----- Source records -----
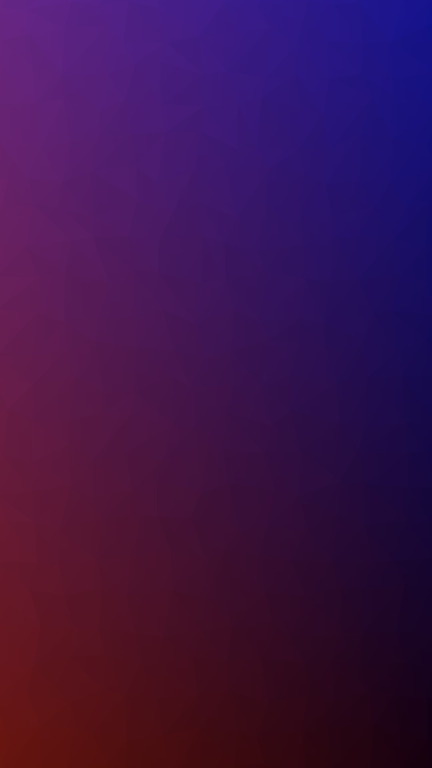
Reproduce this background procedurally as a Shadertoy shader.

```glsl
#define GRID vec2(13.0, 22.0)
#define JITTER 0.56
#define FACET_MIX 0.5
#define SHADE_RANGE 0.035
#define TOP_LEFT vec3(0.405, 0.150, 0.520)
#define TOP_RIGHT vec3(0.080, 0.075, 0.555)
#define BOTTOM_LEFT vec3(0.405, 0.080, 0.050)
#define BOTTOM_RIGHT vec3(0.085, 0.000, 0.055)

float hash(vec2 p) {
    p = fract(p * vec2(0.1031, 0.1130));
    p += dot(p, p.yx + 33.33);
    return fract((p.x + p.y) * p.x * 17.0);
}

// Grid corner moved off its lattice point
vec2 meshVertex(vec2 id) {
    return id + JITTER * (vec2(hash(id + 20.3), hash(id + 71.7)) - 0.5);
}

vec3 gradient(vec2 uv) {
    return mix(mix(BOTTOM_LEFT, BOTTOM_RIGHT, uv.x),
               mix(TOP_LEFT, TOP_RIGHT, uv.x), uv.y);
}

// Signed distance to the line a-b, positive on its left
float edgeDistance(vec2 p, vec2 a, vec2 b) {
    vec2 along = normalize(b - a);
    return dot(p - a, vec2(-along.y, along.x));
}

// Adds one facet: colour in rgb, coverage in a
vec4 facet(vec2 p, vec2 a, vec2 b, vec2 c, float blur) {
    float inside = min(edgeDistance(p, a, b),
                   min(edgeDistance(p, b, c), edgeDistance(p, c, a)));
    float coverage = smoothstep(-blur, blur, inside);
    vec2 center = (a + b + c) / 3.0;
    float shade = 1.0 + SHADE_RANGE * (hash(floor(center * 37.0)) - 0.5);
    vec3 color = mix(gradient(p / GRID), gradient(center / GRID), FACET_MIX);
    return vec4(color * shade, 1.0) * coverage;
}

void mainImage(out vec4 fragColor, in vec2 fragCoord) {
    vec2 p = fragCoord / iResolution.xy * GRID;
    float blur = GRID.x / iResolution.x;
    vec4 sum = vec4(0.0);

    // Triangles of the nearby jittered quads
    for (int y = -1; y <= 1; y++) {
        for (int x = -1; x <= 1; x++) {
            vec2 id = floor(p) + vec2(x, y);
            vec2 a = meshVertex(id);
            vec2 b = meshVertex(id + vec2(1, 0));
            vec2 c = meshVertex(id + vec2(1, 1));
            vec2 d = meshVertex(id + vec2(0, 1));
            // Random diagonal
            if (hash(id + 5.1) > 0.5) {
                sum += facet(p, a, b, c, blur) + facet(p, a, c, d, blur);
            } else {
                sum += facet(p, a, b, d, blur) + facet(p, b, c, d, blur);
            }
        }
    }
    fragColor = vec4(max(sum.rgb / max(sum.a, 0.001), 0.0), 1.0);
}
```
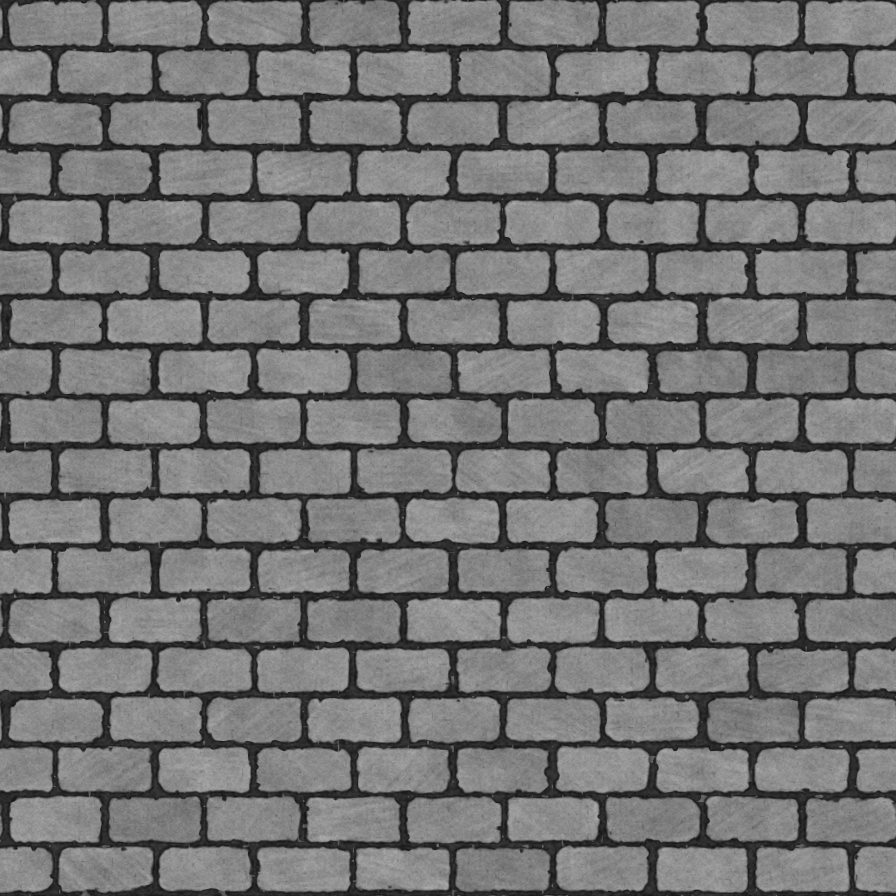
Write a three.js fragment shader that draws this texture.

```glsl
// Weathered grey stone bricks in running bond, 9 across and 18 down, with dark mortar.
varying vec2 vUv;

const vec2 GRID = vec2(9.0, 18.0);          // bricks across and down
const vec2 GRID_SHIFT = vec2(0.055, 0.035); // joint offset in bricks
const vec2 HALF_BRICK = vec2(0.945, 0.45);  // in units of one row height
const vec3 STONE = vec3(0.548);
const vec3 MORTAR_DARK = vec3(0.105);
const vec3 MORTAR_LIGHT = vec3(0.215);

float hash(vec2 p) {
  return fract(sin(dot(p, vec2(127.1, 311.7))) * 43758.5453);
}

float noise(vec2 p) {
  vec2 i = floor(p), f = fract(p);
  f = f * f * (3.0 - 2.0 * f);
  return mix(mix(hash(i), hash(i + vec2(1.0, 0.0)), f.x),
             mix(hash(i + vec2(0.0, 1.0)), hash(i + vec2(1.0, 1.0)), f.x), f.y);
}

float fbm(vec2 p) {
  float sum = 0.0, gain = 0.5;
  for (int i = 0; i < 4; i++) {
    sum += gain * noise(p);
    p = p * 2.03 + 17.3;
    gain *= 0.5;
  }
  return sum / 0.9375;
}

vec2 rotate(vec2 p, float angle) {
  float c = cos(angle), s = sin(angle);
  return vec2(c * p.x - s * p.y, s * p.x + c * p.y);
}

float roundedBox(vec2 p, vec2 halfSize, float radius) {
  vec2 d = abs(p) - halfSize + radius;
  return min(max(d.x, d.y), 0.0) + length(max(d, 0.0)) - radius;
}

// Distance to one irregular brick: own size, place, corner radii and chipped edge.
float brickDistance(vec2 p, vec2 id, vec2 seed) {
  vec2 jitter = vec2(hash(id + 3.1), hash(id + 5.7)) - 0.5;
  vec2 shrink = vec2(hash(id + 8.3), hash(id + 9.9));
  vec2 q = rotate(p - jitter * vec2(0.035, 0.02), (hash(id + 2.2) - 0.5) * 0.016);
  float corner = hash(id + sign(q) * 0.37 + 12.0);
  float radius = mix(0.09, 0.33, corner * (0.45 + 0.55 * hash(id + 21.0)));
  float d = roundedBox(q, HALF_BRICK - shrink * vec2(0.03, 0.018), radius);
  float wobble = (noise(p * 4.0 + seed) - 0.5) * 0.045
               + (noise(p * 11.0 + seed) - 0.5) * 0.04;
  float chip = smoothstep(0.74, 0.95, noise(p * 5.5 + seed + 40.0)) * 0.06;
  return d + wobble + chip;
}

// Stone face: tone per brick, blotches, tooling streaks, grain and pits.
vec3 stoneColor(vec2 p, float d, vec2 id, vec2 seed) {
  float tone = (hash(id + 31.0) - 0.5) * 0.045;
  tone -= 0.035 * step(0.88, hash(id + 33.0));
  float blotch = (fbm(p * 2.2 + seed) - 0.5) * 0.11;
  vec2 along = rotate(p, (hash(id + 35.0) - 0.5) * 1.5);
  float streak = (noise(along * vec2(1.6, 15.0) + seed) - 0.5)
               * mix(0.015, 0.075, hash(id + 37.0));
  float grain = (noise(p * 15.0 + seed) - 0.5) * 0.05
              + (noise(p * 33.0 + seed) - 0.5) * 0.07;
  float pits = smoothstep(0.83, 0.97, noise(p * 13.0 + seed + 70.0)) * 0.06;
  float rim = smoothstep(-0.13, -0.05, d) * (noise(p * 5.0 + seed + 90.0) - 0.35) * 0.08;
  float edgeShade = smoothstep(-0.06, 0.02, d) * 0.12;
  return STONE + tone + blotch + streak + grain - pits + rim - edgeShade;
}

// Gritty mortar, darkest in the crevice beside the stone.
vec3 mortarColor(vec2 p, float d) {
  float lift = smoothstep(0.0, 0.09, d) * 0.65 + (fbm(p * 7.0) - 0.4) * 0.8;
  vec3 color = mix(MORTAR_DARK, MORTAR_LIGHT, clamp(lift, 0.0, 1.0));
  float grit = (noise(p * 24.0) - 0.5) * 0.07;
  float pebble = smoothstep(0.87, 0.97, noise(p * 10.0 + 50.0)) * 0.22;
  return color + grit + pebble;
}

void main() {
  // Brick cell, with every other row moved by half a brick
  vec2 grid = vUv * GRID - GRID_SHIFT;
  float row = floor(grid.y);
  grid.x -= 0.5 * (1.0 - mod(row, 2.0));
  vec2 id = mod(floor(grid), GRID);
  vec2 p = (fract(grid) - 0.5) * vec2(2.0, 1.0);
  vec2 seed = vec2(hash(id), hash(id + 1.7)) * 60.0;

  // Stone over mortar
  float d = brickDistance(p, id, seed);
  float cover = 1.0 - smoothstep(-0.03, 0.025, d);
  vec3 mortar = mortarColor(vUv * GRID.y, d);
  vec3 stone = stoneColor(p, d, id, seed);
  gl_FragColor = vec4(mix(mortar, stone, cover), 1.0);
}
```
-----
- Task brief -
Above are the records; repeat them exactly, omitting every picture.

- The completed task -
Reproduce this background procedurally as a Shadertoy shader.

```glsl
#define GRID vec2(13.0, 22.0)
#define JITTER 0.56
#define FACET_MIX 0.5
#define SHADE_RANGE 0.035
#define TOP_LEFT vec3(0.405, 0.150, 0.520)
#define TOP_RIGHT vec3(0.080, 0.075, 0.555)
#define BOTTOM_LEFT vec3(0.405, 0.080, 0.050)
#define BOTTOM_RIGHT vec3(0.085, 0.000, 0.055)

float hash(vec2 p) {
    p = fract(p * vec2(0.1031, 0.1130));
    p += dot(p, p.yx + 33.33);
    return fract((p.x + p.y) * p.x * 17.0);
}

// Grid corner moved off its lattice point
vec2 meshVertex(vec2 id) {
    return id + JITTER * (vec2(hash(id + 20.3), hash(id + 71.7)) - 0.5);
}

vec3 gradient(vec2 uv) {
    return mix(mix(BOTTOM_LEFT, BOTTOM_RIGHT, uv.x),
               mix(TOP_LEFT, TOP_RIGHT, uv.x), uv.y);
}

// Signed distance to the line a-b, positive on its left
float edgeDistance(vec2 p, vec2 a, vec2 b) {
    vec2 along = normalize(b - a);
    return dot(p - a, vec2(-along.y, along.x));
}

// Adds one facet: colour in rgb, coverage in a
vec4 facet(vec2 p, vec2 a, vec2 b, vec2 c, float blur) {
    float inside = min(edgeDistance(p, a, b),
                   min(edgeDistance(p, b, c), edgeDistance(p, c, a)));
    float coverage = smoothstep(-blur, blur, inside);
    vec2 center = (a + b + c) / 3.0;
    float shade = 1.0 + SHADE_RANGE * (hash(floor(center * 37.0)) - 0.5);
    vec3 color = mix(gradient(p / GRID), gradient(center / GRID), FACET_MIX);
    return vec4(color * shade, 1.0) * coverage;
}

void mainImage(out vec4 fragColor, in vec2 fragCoord) {
    vec2 p = fragCoord / iResolution.xy * GRID;
    float blur = GRID.x / iResolution.x;
    vec4 sum = vec4(0.0);

    // Triangles of the nearby jittered quads
    for (int y = -1; y <= 1; y++) {
        for (int x = -1; x <= 1; x++) {
            vec2 id = floor(p) + vec2(x, y);
            vec2 a = meshVertex(id);
            vec2 b = meshVertex(id + vec2(1, 0));
            vec2 c = meshVertex(id + vec2(1, 1));
            vec2 d = meshVertex(id + vec2(0, 1));
            // Random diagonal
            if (hash(id + 5.1) > 0.5) {
                sum += facet(p, a, b, c, blur) + facet(p, a, c, d, blur);
            } else {
                sum += facet(p, a, b, d, blur) + facet(p, b, c, d, blur);
            }
        }
    }
    fragColor = vec4(max(sum.rgb / max(sum.a, 0.001), 0.0), 1.0);
}
```
Write a three.js fragment shader that draws this texture.

```glsl
// Weathered grey stone bricks in running bond, 9 across and 18 down, with dark mortar.
varying vec2 vUv;

const vec2 GRID = vec2(9.0, 18.0);          // bricks across and down
const vec2 GRID_SHIFT = vec2(0.055, 0.035); // joint offset in bricks
const vec2 HALF_BRICK = vec2(0.945, 0.45);  // in units of one row height
const vec3 STONE = vec3(0.548);
const vec3 MORTAR_DARK = vec3(0.105);
const vec3 MORTAR_LIGHT = vec3(0.215);

float hash(vec2 p) {
  return fract(sin(dot(p, vec2(127.1, 311.7))) * 43758.5453);
}

float noise(vec2 p) {
  vec2 i = floor(p), f = fract(p);
  f = f * f * (3.0 - 2.0 * f);
  return mix(mix(hash(i), hash(i + vec2(1.0, 0.0)), f.x),
             mix(hash(i + vec2(0.0, 1.0)), hash(i + vec2(1.0, 1.0)), f.x), f.y);
}

float fbm(vec2 p) {
  float sum = 0.0, gain = 0.5;
  for (int i = 0; i < 4; i++) {
    sum += gain * noise(p);
    p = p * 2.03 + 17.3;
    gain *= 0.5;
  }
  return sum / 0.9375;
}

vec2 rotate(vec2 p, float angle) {
  float c = cos(angle), s = sin(angle);
  return vec2(c * p.x - s * p.y, s * p.x + c * p.y);
}

float roundedBox(vec2 p, vec2 halfSize, float radius) {
  vec2 d = abs(p) - halfSize + radius;
  return min(max(d.x, d.y), 0.0) + length(max(d, 0.0)) - radius;
}

// Distance to one irregular brick: own size, place, corner radii and chipped edge.
float brickDistance(vec2 p, vec2 id, vec2 seed) {
  vec2 jitter = vec2(hash(id + 3.1), hash(id + 5.7)) - 0.5;
  vec2 shrink = vec2(hash(id + 8.3), hash(id + 9.9));
  vec2 q = rotate(p - jitter * vec2(0.035, 0.02), (hash(id + 2.2) - 0.5) * 0.016);
  float corner = hash(id + sign(q) * 0.37 + 12.0);
  float radius = mix(0.09, 0.33, corner * (0.45 + 0.55 * hash(id + 21.0)));
  float d = roundedBox(q, HALF_BRICK - shrink * vec2(0.03, 0.018), radius);
  float wobble = (noise(p * 4.0 + seed) - 0.5) * 0.045
               + (noise(p * 11.0 + seed) - 0.5) * 0.04;
  float chip = smoothstep(0.74, 0.95, noise(p * 5.5 + seed + 40.0)) * 0.06;
  return d + wobble + chip;
}

// Stone face: tone per brick, blotches, tooling streaks, grain and pits.
vec3 stoneColor(vec2 p, float d, vec2 id, vec2 seed) {
  float tone = (hash(id + 31.0) - 0.5) * 0.045;
  tone -= 0.035 * step(0.88, hash(id + 33.0));
  float blotch = (fbm(p * 2.2 + seed) - 0.5) * 0.11;
  vec2 along = rotate(p, (hash(id + 35.0) - 0.5) * 1.5);
  float streak = (noise(along * vec2(1.6, 15.0) + seed) - 0.5)
               * mix(0.015, 0.075, hash(id + 37.0));
  float grain = (noise(p * 15.0 + seed) - 0.5) * 0.05
              + (noise(p * 33.0 + seed) - 0.5) * 0.07;
  float pits = smoothstep(0.83, 0.97, noise(p * 13.0 + seed + 70.0)) * 0.06;
  float rim = smoothstep(-0.13, -0.05, d) * (noise(p * 5.0 + seed + 90.0) - 0.35) * 0.08;
  float edgeShade = smoothstep(-0.06, 0.02, d) * 0.12;
  return STONE + tone + blotch + streak + grain - pits + rim - edgeShade;
}

// Gritty mortar, darkest in the crevice beside the stone.
vec3 mortarColor(vec2 p, float d) {
  float lift = smoothstep(0.0, 0.09, d) * 0.65 + (fbm(p * 7.0) - 0.4) * 0.8;
  vec3 color = mix(MORTAR_DARK, MORTAR_LIGHT, clamp(lift, 0.0, 1.0));
  float grit = (noise(p * 24.0) - 0.5) * 0.07;
  float pebble = smoothstep(0.87, 0.97, noise(p * 10.0 + 50.0)) * 0.22;
  return color + grit + pebble;
}

void main() {
  // Brick cell, with every other row moved by half a brick
  vec2 grid = vUv * GRID - GRID_SHIFT;
  float row = floor(grid.y);
  grid.x -= 0.5 * (1.0 - mod(row, 2.0));
  vec2 id = mod(floor(grid), GRID);
  vec2 p = (fract(grid) - 0.5) * vec2(2.0, 1.0);
  vec2 seed = vec2(hash(id), hash(id + 1.7)) * 60.0;

  // Stone over mortar
  float d = brickDistance(p, id, seed);
  float cover = 1.0 - smoothstep(-0.03, 0.025, d);
  vec3 mortar = mortarColor(vUv * GRID.y, d);
  vec3 stone = stoneColor(p, d, id, seed);
  gl_FragColor = vec4(mix(mortar, stone, cover), 1.0);
}
```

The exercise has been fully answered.